Plain-text document sources
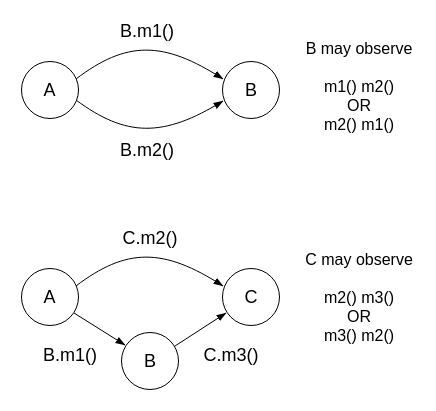
<!DOCTYPE html>
<html lang="en">
<head>
<meta charset="utf-8">
<title>Message ordering</title>
<style>
:root { --ink: #000; --paper: #fff; }
* { box-sizing: border-box; margin: 0; }
html, body { width: 436px; height: 411px; overflow: hidden; background: var(--paper); }
.diagram { position: relative; width: 436px; height: 411px; color: var(--ink); font: 18px/20px "Liberation Sans", Arial, sans-serif; }
.edges { position: absolute; inset: 0; fill: none; stroke: var(--ink); stroke-width: 1; }
.arrowhead { fill: var(--ink); stroke: none; }
.node { position: absolute; left: var(--x); top: var(--y); width: 58px; height: 58px; display: flex; align-items: center; justify-content: center; border: 1px solid var(--ink); border-radius: 50%; background: var(--paper); transform: translate(-50%, -50%); }
.call { position: absolute; left: var(--x); top: var(--y); transform: translate(-50%, -50%); white-space: nowrap; }
.note { position: absolute; left: 289px; top: var(--y); width: 140px; text-align: center; font-size: 16px; line-height: 19px; white-space: nowrap; }
.note p + p { margin-top: 19px; }
</style>
</head>
<body>
<main class="diagram">
  <svg class="edges" width="436" height="411" viewBox="0 0 436 411" aria-hidden="true">
    <defs>
      <marker id="arrow" class="arrowhead" viewBox="0 0 10 8" refX="9.5" refY="4" markerWidth="10" markerHeight="8" orient="auto" markerUnits="userSpaceOnUse">
        <polygon points="0,0.5 10,4 0,7.5"/>
      </marker>
    </defs>
    <g marker-end="url(#arrow)">
      <path d="M76 79C126 41 163 40 223 79"/>
      <path d="M76 100C126 137 163 138 223 101"/>
      <path d="M76 286C126 248 163 247 223 286"/>
      <path d="M74 313L125 345"/>
      <path d="M175 346L226 313"/>
    </g>
  </svg>

  <div class="node" style="--x:49.5px;--y:90px">A</div>
  <div class="node" style="--x:251px;--y:90px">B</div>
  <div class="call" style="--x:147px;--y:31px">B.m1()</div>
  <div class="call" style="--x:147px;--y:150px">B.m2()</div>
  <div class="note" style="--y:39px">
    <p>B may observe</p>
    <p>m1() m2()<br>OR<br>m2() m1()</p>
  </div>

  <div class="node" style="--x:49.5px;--y:297px">A</div>
  <div class="node" style="--x:251px;--y:297px">C</div>
  <div class="node" style="--x:150px;--y:361px">B</div>
  <div class="call" style="--x:150px;--y:238px">C.m2()</div>
  <div class="call" style="--x:70px;--y:355px">B.m1()</div>
  <div class="call" style="--x:231px;--y:355px">C.m3()</div>
  <div class="note" style="--y:250px">
    <p>C may observe</p>
    <p>m2() m3()<br>OR<br>m3() m2()</p>
  </div>
</main>
</body>
</html>
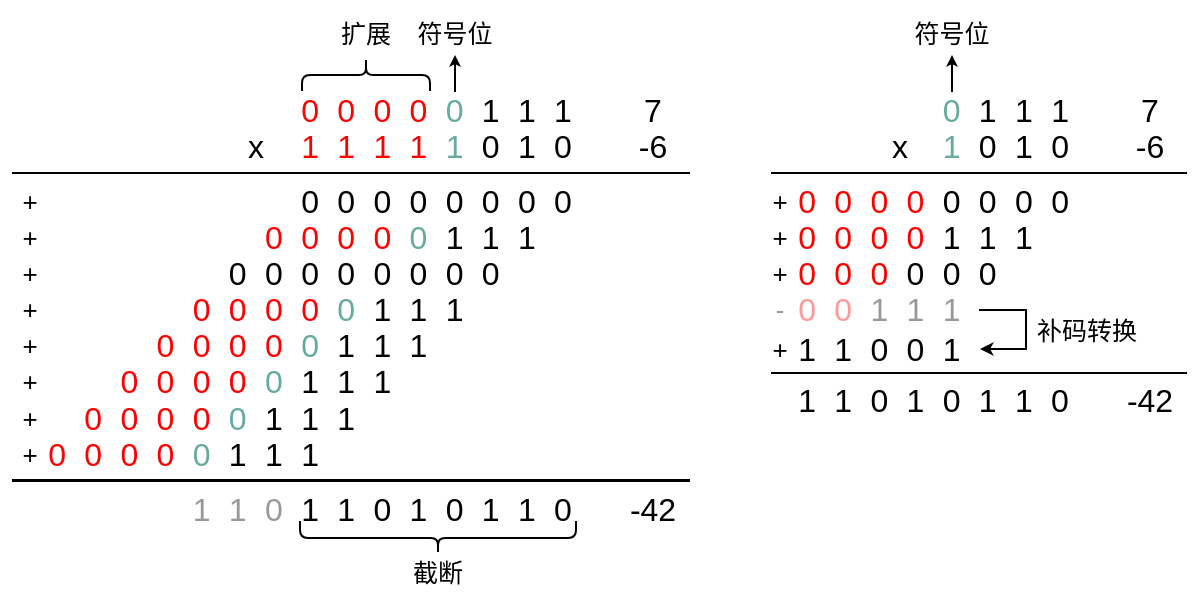
<!DOCTYPE html>
<html lang="zh-CN">
<head>
<meta charset="utf-8">
<title>补码乘法</title>
<style>
:root {
  --ink: #000;
  --extend: #f00;
  --sign: #67ab9f;
  --muted: #999;
  --muted-extend: #f99;
  --pitch: 36.14px;
  --row: 36.1px;
}
* { box-sizing: border-box; margin: 0; }
html, body { width: 1200px; height: 607px; overflow: hidden; background: #fff; }
.board { position: relative; width: 1200px; height: 607px; color: var(--ink); font: 32px "Liberation Sans", sans-serif; }
.sum { position: absolute; top: 93px; }
.sum.extended { left: 21px; width: 674px; --times: 217px; }
.sum.compact { left: 771px; width: 421px; --times: 111px; }
.row { position: relative; display: flex; height: var(--row); line-height: var(--row); padding-left: 18px; white-space: nowrap; }
.op { width: 18px; margin-left: -18px; text-align: center; font-size: 26px; }
.times { position: absolute; left: var(--times); width: 36px; text-align: center; }
.digits { margin-left: calc(var(--skip, 0) * var(--pitch) + 9.17px); letter-spacing: 18.34px; font-kerning: none; }
.value { width: 84px; margin-left: auto; text-align: center; }
.ext { color: var(--extend); }
.sgn { color: var(--sign); }
.cut, .negated { color: var(--muted); }
.negated .ext { color: var(--muted-extend); }
.rule { height: 2.5px; background: var(--ink); }
.extended .rule { width: 678px; margin-left: -9px; }
.compact .rule { width: 416px; }
.operands + .rule { margin-top: 6.8px; }
.partials { margin-top: 9.5px; }
.extended .partials + .rule { margin-top: 6.5px; }
.extended .result { margin-top: 10px; }
.complement { margin-top: 3.6px; }
.compact .partials + .rule { margin-top: 3.7px; }
.compact .result { margin-top: 8.7px; }
.label { position: absolute; height: 36px; line-height: 36px; font-family: "Noto Sans CJK SC", "Noto Sans CJK JP", sans-serif; font-size: 25px; white-space: nowrap; transform: translateX(-50%); }
.marks { position: absolute; left: 0; top: 0; fill: none; stroke: var(--ink); stroke-width: 2; }
.marks .head { fill: var(--ink); stroke: none; }
</style>
</head>
<body>
<main class="board">

  <section class="sum extended">
    <div class="operands">
      <div class="row" style="--skip:7"><span class="digits"><span class="ext">0000</span><span class="sgn">0</span>111</span><span class="value">7</span></div>
      <div class="row" style="--skip:7"><span class="times">x</span><span class="digits"><span class="ext">1111</span><span class="sgn">1</span>010</span><span class="value">-6</span></div>
    </div>
    <div class="rule"></div>
    <div class="partials">
      <div class="row" style="--skip:7"><span class="op">+</span><span class="digits">00000000</span></div>
      <div class="row" style="--skip:6"><span class="op">+</span><span class="digits"><span class="ext">0000</span><span class="sgn">0</span>111</span></div>
      <div class="row" style="--skip:5"><span class="op">+</span><span class="digits">00000000</span></div>
      <div class="row" style="--skip:4"><span class="op">+</span><span class="digits"><span class="ext">0000</span><span class="sgn">0</span>111</span></div>
      <div class="row" style="--skip:3"><span class="op">+</span><span class="digits"><span class="ext">0000</span><span class="sgn">0</span>111</span></div>
      <div class="row" style="--skip:2"><span class="op">+</span><span class="digits"><span class="ext">0000</span><span class="sgn">0</span>111</span></div>
      <div class="row" style="--skip:1"><span class="op">+</span><span class="digits"><span class="ext">0000</span><span class="sgn">0</span>111</span></div>
      <div class="row" style="--skip:0"><span class="op">+</span><span class="digits"><span class="ext">0000</span><span class="sgn">0</span>111</span></div>
    </div>
    <div class="rule"></div>
    <div class="row result" style="--skip:4"><span class="digits"><span class="cut">110</span>11010110</span><span class="value">-42</span></div>
  </section>

  <section class="sum compact">
    <div class="operands">
      <div class="row" style="--skip:4"><span class="digits"><span class="sgn">0</span>111</span><span class="value">7</span></div>
      <div class="row" style="--skip:4"><span class="times">x</span><span class="digits"><span class="sgn">1</span>010</span><span class="value">-6</span></div>
    </div>
    <div class="rule"></div>
    <div class="partials">
      <div class="row"><span class="op">+</span><span class="digits"><span class="ext">0000</span>0000</span></div>
      <div class="row"><span class="op">+</span><span class="digits"><span class="ext">0000</span>111</span></div>
      <div class="row"><span class="op">+</span><span class="digits"><span class="ext">000</span>000</span></div>
      <div class="row negated"><span class="op">-</span><span class="digits"><span class="ext">00</span>111</span></div>
      <div class="row complement"><span class="op">+</span><span class="digits">11001</span></div>
    </div>
    <div class="rule"></div>
    <div class="row result"><span class="digits">11010110</span><span class="value">-42</span></div>
  </section>

  <svg class="marks" width="1200" height="607" viewBox="0 0 1200 607" aria-hidden="true">
    <defs>
      <g id="sign-arrow">
        <path d="M0 92V64"/>
        <path class="head" d="M0 55L6 67L0 64L-6 67Z"/>
      </g>
    </defs>
    <path class="extend-brace" d="M302 91V83Q302 75 310 75H359Q366 75 366 68V60V68Q366 75 373 75H422Q430 75 430 83V91"/>
    <path class="truncate-brace" d="M300 521V530Q300 538 308 538H431Q438 538 438 545V552V545Q438 538 445 538H568Q576 538 576 530V521"/>
    <use href="#sign-arrow" x="455"/>
    <use href="#sign-arrow" x="952"/>
    <path class="complement-link" d="M979 310H1026V349H990"/>
    <path class="head" d="M980 349L994 342L990 349L994 356Z"/>
  </svg>

  <span class="label" style="left:366px;top:14px">扩展</span>
  <span class="label" style="left:455px;top:14px">符号位</span>
  <span class="label" style="left:952px;top:14px">符号位</span>
  <span class="label" style="left:1087px;top:311px">补码转换</span>
  <span class="label" style="left:438px;top:553px">截断</span>

</main>
</body>
</html>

■ Problem description ■
Pull every line containing "rule" from the data.

■ Exercise output ■
.rule { height: 2.5px; background: var(--ink); }
.extended .rule { width: 678px; margin-left: -9px; }
.compact .rule { width: 416px; }
.operands + .rule { margin-top: 6.8px; }
.extended .partials + .rule { margin-top: 6.5px; }
.compact .partials + .rule { margin-top: 3.7px; }
    <div class="rule"></div>
    <div class="rule"></div>
    <div class="rule"></div>
    <div class="rule"></div>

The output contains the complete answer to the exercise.